__WHAT THIS TASK INVOLVES__
From the entries below, copy every line that has the word "align".

__DATASET RECORDS__
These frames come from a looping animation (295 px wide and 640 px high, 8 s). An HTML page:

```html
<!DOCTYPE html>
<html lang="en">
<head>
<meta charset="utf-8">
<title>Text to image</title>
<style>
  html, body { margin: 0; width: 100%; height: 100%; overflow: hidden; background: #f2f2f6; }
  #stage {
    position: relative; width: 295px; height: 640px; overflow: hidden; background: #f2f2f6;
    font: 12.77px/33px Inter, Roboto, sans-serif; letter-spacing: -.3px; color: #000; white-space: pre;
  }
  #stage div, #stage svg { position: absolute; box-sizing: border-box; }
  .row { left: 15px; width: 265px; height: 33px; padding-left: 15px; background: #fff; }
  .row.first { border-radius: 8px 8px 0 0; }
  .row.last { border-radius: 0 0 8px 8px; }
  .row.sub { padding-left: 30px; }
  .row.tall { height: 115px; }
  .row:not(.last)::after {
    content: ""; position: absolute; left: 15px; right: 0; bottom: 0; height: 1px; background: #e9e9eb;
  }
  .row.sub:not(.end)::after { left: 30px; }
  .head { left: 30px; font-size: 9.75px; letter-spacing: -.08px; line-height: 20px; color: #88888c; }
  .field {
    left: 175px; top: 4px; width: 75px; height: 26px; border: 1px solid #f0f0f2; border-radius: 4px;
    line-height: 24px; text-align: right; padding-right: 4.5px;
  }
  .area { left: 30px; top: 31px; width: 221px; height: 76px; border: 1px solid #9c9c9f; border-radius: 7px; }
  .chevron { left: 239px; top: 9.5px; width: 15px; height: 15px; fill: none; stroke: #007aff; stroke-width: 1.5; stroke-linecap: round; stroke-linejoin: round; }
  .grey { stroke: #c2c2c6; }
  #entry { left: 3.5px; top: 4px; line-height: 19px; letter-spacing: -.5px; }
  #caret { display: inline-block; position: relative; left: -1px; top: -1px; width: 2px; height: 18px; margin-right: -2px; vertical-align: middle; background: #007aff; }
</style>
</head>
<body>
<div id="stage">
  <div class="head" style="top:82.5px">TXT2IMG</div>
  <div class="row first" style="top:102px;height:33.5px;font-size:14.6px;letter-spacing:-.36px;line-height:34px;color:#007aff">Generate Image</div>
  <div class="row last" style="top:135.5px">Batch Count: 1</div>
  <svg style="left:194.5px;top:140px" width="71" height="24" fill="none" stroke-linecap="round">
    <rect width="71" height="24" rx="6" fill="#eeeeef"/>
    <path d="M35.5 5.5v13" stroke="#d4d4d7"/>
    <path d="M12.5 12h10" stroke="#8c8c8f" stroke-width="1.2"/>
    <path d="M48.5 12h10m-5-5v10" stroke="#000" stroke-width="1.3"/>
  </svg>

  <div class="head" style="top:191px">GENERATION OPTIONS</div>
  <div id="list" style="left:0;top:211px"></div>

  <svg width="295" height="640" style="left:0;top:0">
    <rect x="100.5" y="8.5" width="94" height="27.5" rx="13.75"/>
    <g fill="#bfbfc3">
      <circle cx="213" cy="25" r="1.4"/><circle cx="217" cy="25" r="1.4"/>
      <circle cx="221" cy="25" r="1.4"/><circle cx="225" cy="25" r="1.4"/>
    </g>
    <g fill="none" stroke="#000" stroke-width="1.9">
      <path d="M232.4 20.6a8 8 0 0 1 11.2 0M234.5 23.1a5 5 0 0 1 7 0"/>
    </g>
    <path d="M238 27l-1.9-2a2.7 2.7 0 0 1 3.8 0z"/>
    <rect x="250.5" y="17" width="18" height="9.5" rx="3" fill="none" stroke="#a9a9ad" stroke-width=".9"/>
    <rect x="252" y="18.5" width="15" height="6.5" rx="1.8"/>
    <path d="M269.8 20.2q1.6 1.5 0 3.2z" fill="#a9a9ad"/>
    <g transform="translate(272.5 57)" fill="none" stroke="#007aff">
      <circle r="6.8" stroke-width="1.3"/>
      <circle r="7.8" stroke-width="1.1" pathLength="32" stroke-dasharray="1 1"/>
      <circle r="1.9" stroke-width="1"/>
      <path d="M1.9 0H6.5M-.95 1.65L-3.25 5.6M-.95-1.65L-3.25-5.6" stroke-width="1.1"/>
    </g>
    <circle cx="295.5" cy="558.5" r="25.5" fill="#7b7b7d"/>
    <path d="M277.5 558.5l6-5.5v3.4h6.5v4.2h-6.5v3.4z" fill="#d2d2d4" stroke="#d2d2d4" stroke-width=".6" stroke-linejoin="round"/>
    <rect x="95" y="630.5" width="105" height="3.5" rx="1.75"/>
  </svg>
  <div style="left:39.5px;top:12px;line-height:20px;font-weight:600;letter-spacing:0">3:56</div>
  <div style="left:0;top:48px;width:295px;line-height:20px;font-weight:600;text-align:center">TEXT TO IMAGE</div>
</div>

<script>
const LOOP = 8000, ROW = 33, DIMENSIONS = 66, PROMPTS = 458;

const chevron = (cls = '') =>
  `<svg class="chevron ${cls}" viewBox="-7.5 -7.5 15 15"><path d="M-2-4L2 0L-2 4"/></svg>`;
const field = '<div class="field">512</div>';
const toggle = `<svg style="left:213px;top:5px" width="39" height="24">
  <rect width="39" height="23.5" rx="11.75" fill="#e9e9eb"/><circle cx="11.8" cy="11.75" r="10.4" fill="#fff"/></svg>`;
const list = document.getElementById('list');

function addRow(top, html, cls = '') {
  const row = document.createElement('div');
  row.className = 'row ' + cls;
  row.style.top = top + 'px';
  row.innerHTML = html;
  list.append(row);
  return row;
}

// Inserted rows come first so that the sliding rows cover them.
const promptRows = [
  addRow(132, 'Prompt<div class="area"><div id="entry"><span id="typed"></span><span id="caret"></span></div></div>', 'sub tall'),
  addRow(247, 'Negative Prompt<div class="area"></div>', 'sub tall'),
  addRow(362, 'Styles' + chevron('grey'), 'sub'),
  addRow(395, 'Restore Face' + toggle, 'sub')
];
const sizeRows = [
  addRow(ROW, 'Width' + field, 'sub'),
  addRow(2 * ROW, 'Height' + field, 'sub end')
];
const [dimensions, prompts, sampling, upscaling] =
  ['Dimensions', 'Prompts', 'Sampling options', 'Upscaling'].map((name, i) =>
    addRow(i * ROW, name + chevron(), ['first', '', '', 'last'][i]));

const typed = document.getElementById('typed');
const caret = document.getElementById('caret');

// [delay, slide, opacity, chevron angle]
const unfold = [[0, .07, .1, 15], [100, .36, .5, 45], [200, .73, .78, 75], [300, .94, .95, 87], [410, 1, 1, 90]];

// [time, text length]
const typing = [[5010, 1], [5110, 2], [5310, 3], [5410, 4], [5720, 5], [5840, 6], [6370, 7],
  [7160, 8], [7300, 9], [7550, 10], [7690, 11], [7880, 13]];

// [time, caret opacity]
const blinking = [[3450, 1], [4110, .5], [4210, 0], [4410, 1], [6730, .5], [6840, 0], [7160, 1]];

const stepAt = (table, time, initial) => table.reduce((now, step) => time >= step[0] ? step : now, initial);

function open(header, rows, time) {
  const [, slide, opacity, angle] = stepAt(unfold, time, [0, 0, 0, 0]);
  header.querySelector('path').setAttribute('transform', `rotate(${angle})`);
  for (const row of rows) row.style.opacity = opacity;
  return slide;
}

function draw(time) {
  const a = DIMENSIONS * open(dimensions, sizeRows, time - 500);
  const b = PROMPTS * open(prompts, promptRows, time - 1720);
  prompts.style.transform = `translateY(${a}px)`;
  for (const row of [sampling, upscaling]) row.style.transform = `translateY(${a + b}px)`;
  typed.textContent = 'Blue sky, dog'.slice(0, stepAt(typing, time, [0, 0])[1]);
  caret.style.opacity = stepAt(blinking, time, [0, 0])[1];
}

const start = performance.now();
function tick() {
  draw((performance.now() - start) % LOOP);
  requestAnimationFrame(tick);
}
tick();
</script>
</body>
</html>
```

__SOLUTION__
    line-height: 24px; text-align: right; padding-right: 4.5px;
  #caret { display: inline-block; position: relative; left: -1px; top: -1px; width: 2px; height: 18px; margin-right: -2px; vertical-align: middle; background: #007aff; }
  <div style="left:0;top:48px;width:295px;line-height:20px;font-weight:600;text-align:center">TEXT TO IMAGE</div>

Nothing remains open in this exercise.